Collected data
□ □ □ □ □

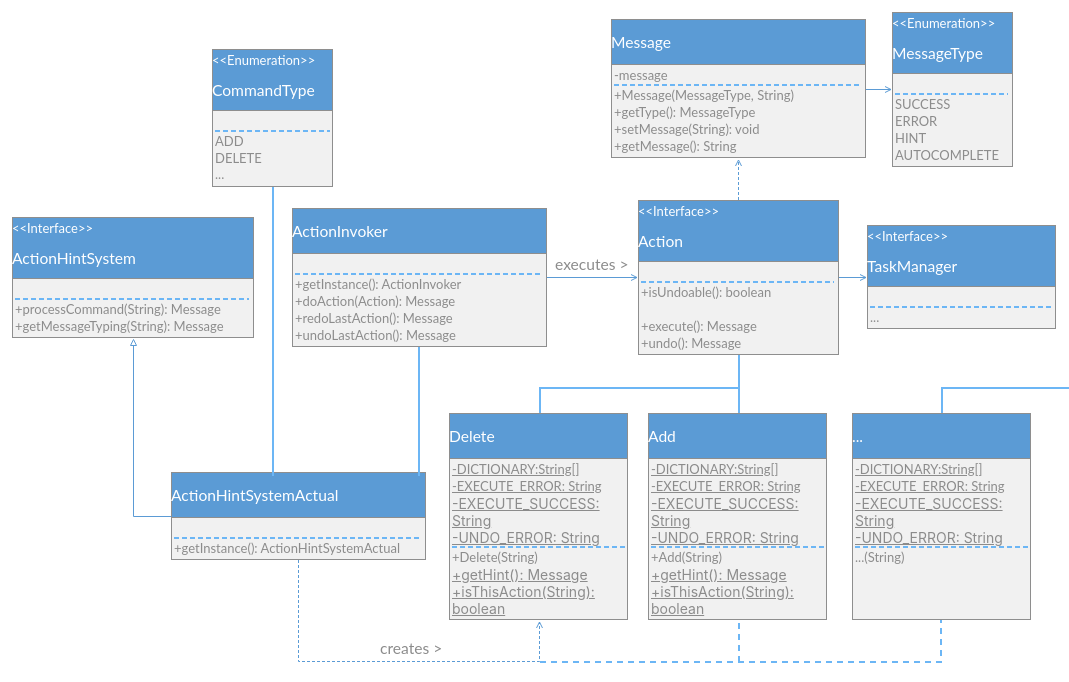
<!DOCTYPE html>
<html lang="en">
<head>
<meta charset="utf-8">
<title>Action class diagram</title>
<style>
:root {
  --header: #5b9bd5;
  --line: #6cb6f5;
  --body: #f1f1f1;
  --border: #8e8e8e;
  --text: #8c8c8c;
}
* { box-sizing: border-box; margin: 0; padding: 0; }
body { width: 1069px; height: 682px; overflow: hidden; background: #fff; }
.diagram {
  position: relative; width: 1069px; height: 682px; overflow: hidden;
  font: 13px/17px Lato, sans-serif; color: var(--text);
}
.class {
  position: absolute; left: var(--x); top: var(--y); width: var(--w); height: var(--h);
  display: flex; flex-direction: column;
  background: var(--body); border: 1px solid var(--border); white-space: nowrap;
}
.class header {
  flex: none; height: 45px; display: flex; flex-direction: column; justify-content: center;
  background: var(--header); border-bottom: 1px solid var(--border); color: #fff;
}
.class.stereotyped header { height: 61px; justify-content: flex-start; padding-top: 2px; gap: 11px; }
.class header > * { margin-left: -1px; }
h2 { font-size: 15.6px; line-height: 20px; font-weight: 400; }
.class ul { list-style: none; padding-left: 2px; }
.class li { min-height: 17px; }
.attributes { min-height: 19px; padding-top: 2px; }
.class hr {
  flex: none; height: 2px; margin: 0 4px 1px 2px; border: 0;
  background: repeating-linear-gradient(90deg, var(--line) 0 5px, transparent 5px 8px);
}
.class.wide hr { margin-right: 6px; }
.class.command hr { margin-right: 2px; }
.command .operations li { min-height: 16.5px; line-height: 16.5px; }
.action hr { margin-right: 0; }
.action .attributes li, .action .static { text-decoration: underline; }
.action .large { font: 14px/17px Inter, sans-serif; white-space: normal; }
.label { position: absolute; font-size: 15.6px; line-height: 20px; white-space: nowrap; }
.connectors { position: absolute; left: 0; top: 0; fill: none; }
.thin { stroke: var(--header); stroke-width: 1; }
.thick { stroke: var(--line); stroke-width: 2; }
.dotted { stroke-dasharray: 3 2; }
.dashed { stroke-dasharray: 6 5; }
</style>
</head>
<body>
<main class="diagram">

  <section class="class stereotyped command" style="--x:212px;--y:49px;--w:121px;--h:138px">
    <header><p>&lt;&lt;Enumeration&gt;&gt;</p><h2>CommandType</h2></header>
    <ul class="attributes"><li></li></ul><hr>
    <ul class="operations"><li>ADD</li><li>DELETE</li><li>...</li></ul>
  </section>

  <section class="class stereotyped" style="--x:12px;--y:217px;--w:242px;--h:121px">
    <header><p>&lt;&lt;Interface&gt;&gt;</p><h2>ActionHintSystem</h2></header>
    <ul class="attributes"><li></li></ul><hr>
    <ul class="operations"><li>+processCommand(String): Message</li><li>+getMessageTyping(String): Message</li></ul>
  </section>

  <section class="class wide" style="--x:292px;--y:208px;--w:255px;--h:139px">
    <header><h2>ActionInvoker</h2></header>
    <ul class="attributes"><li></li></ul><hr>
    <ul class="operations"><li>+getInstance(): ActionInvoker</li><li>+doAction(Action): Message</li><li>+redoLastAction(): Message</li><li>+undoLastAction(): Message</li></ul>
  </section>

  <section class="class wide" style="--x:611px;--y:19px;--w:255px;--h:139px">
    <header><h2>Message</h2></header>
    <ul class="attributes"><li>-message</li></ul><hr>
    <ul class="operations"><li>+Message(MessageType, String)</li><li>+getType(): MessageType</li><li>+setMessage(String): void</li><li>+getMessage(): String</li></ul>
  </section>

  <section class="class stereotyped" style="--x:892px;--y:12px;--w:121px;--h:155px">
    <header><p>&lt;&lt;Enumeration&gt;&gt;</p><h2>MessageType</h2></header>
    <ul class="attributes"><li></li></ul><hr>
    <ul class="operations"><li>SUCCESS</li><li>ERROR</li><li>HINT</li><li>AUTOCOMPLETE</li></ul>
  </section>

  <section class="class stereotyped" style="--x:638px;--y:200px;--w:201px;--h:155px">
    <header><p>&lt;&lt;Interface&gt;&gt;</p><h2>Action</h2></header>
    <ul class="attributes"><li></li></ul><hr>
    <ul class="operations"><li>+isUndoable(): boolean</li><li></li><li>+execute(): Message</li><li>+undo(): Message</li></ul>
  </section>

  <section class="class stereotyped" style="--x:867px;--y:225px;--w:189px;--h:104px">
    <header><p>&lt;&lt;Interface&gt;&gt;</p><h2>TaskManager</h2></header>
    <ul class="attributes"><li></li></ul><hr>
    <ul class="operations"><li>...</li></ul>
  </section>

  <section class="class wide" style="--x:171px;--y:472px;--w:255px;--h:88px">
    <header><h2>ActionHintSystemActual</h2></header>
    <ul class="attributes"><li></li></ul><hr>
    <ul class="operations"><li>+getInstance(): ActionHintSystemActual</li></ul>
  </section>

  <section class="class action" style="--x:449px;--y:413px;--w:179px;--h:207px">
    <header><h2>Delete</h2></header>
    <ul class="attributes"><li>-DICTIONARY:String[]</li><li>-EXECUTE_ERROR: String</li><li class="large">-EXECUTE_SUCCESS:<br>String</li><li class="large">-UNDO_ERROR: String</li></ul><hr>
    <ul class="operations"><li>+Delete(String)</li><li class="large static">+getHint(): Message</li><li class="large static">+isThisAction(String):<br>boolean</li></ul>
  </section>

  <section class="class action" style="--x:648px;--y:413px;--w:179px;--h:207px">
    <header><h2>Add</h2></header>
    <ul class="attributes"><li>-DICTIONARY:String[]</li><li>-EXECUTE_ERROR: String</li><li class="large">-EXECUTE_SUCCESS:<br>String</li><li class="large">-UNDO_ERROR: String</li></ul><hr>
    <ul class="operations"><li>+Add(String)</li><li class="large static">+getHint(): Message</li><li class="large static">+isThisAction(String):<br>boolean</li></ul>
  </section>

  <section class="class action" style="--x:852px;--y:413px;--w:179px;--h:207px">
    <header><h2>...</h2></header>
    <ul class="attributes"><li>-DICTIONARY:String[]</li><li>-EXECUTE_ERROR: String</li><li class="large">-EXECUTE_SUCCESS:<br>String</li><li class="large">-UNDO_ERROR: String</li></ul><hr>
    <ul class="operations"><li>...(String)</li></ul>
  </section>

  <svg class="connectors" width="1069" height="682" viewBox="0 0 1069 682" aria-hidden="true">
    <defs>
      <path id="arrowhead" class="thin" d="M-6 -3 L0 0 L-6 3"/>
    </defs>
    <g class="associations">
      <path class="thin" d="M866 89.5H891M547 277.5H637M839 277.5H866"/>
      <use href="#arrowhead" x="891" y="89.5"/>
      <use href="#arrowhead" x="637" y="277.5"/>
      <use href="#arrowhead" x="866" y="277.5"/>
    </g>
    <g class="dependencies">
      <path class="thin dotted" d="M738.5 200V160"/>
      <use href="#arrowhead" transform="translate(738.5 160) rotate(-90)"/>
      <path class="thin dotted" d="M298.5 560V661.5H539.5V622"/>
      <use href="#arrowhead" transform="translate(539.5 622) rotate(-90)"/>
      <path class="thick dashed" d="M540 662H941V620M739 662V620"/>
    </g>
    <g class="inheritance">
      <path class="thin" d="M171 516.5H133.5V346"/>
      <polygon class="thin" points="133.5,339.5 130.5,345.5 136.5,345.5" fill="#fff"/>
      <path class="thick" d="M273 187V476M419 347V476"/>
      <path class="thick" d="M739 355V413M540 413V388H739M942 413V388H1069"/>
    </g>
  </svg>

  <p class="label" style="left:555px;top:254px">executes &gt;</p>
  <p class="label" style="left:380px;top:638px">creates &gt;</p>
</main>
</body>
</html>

□ □ □ □ □

Task directions:
All that is wanted is a faithful reproduction of the line above with "background: var(--header); border-bottom: 1px", the line with "flex: none; height: 2px;", and every line in between.

Answer to this exercise:
  background: var(--header); border-bottom: 1px solid var(--border); color: #fff;
}
.class.stereotyped header { height: 61px; justify-content: flex-start; padding-top: 2px; gap: 11px; }
.class header > * { margin-left: -1px; }
h2 { font-size: 15.6px; line-height: 20px; font-weight: 400; }
.class ul { list-style: none; padding-left: 2px; }
.class li { min-height: 17px; }
.attributes { min-height: 19px; padding-top: 2px; }
.class hr {
  flex: none; height: 2px; margin: 0 4px 1px 2px; border: 0;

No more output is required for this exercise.